Bruno Marrier, Alexandre Durguerian, Julien Robineau, Mounir Chennaoui, Fabien Sauvet, Aurélie Servonnet, Julien Piscione, Bertrand Mathieu, Alexis Peeters, Mathieu Lacome, Jean-Benoit Morin and Yann Le Meur

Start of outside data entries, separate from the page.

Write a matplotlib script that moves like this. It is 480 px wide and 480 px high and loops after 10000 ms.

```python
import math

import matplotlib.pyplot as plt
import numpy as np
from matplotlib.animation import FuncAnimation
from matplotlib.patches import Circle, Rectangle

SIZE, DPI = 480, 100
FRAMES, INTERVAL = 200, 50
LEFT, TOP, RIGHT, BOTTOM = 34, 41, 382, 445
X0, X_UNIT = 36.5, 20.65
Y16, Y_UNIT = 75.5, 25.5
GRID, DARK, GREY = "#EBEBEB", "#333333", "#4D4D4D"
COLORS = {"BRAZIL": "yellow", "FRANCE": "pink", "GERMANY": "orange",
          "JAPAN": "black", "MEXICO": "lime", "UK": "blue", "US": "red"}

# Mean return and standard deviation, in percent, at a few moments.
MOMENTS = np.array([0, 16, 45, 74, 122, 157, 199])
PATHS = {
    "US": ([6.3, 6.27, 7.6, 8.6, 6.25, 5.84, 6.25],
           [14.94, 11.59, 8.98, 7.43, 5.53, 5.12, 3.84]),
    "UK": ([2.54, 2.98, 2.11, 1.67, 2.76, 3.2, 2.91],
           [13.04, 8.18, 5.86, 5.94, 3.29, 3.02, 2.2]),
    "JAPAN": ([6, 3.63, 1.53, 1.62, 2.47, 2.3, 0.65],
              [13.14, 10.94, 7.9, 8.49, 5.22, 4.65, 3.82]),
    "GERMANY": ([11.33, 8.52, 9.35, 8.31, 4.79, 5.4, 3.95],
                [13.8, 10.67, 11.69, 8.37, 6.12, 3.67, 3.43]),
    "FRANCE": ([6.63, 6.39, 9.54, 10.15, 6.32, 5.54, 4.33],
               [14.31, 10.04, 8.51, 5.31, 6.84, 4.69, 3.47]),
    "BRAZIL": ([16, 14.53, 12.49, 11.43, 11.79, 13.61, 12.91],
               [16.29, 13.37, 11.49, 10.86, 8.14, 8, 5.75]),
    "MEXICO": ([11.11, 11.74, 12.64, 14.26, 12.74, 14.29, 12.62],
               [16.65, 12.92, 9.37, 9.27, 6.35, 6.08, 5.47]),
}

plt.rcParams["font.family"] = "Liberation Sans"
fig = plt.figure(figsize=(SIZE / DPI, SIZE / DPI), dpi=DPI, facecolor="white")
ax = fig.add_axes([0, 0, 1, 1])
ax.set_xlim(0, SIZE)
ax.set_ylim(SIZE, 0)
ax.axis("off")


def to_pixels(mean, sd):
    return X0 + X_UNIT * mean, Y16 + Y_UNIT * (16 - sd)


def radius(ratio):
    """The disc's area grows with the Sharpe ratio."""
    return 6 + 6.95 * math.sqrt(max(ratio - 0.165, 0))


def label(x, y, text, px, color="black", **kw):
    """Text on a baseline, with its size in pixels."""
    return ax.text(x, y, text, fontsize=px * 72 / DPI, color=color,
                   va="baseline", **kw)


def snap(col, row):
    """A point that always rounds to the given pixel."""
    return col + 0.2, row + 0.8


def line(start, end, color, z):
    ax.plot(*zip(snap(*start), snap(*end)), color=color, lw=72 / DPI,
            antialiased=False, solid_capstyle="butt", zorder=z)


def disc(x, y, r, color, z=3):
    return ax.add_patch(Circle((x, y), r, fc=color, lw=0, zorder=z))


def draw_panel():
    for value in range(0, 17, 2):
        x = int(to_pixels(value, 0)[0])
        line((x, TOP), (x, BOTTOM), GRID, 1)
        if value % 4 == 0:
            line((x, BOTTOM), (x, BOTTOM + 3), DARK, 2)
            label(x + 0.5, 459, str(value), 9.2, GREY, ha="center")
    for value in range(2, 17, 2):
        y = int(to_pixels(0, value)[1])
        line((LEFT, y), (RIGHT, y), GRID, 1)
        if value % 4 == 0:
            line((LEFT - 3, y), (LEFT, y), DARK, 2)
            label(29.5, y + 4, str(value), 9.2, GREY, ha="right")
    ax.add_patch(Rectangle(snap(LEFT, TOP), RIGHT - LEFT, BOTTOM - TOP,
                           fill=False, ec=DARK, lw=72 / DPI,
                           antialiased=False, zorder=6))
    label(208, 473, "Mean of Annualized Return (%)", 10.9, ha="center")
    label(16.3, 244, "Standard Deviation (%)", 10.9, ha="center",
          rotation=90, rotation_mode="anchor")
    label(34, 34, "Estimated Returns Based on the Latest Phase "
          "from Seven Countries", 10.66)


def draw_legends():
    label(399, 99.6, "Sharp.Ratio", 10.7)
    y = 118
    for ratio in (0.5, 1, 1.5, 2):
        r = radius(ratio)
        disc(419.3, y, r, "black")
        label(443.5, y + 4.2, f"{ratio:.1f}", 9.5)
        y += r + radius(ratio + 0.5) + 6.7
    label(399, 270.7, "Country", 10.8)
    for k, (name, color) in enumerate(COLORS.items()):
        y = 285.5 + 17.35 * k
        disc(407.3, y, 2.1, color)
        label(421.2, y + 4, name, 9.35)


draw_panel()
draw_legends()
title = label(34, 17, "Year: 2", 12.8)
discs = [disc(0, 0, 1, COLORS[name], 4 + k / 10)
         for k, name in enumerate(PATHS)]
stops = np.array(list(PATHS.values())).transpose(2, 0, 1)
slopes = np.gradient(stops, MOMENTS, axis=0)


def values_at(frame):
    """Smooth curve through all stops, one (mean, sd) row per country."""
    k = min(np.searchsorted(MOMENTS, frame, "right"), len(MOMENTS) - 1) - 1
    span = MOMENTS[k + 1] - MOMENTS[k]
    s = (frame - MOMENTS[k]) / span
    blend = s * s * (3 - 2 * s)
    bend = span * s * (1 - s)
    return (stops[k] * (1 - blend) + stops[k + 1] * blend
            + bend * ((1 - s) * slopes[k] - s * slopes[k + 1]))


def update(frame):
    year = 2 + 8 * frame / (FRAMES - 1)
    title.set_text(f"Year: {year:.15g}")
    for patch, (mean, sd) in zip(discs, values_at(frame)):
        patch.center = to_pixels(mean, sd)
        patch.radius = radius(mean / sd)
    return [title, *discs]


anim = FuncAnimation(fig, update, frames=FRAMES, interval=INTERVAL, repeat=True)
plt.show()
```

Purpose: Preconditioning strategies are considered opportunities to optimize performance on competition day. Although investigations conducted in rugby players on the effects of a morning preconditioning session have been done, additional work is warranted. The aim of this study was to monitor changes in physical and psychophysiological indicators among international Rugby-7s players after a priming exercise. Methods: In a randomized crossover design, 14 under-18 international Rugby-7s players completed, at 8:00 AM, a preconditioning session consisting of a warm-up followed by small-sided games, accelerations, and 2 × 50-m maximal sprints (Experimental), or no preloading session (Control). After a 2-h break, the players performed a set of six 30-m sprints and a Rugby-7s match. Recovery–stress state and salivary stress-marker levels were assessed before the preloading session (Pre), immediately after the preloading session (Post 1), before the testing session (Post 2), and after the testing session (Post 3). Results: Experimental–Control differences in performance across a repeated-sprint test consisting of six 30-m sprints were very likely trivial (+0.2, ±0.7%, 3/97/1%). During the match, the total distance covered and the frequency of decelerations were possibly lower (small) in Experimental compared with Control. Differences observed in the other parameters were unclear or possibly trivial. At Post 2, the perceived recovery–stress state was improved (small difference) in Experimental compared with Control. No difference in salivary cortisol response was observed, while the preconditioning session induced a higher stimulation of salivary testosterone and α-amylase. Conclusions: The players’ ability to repeat sprints and physical activity in match play did not improve, but their psychophysiological state was positively affected after the present preconditioning session.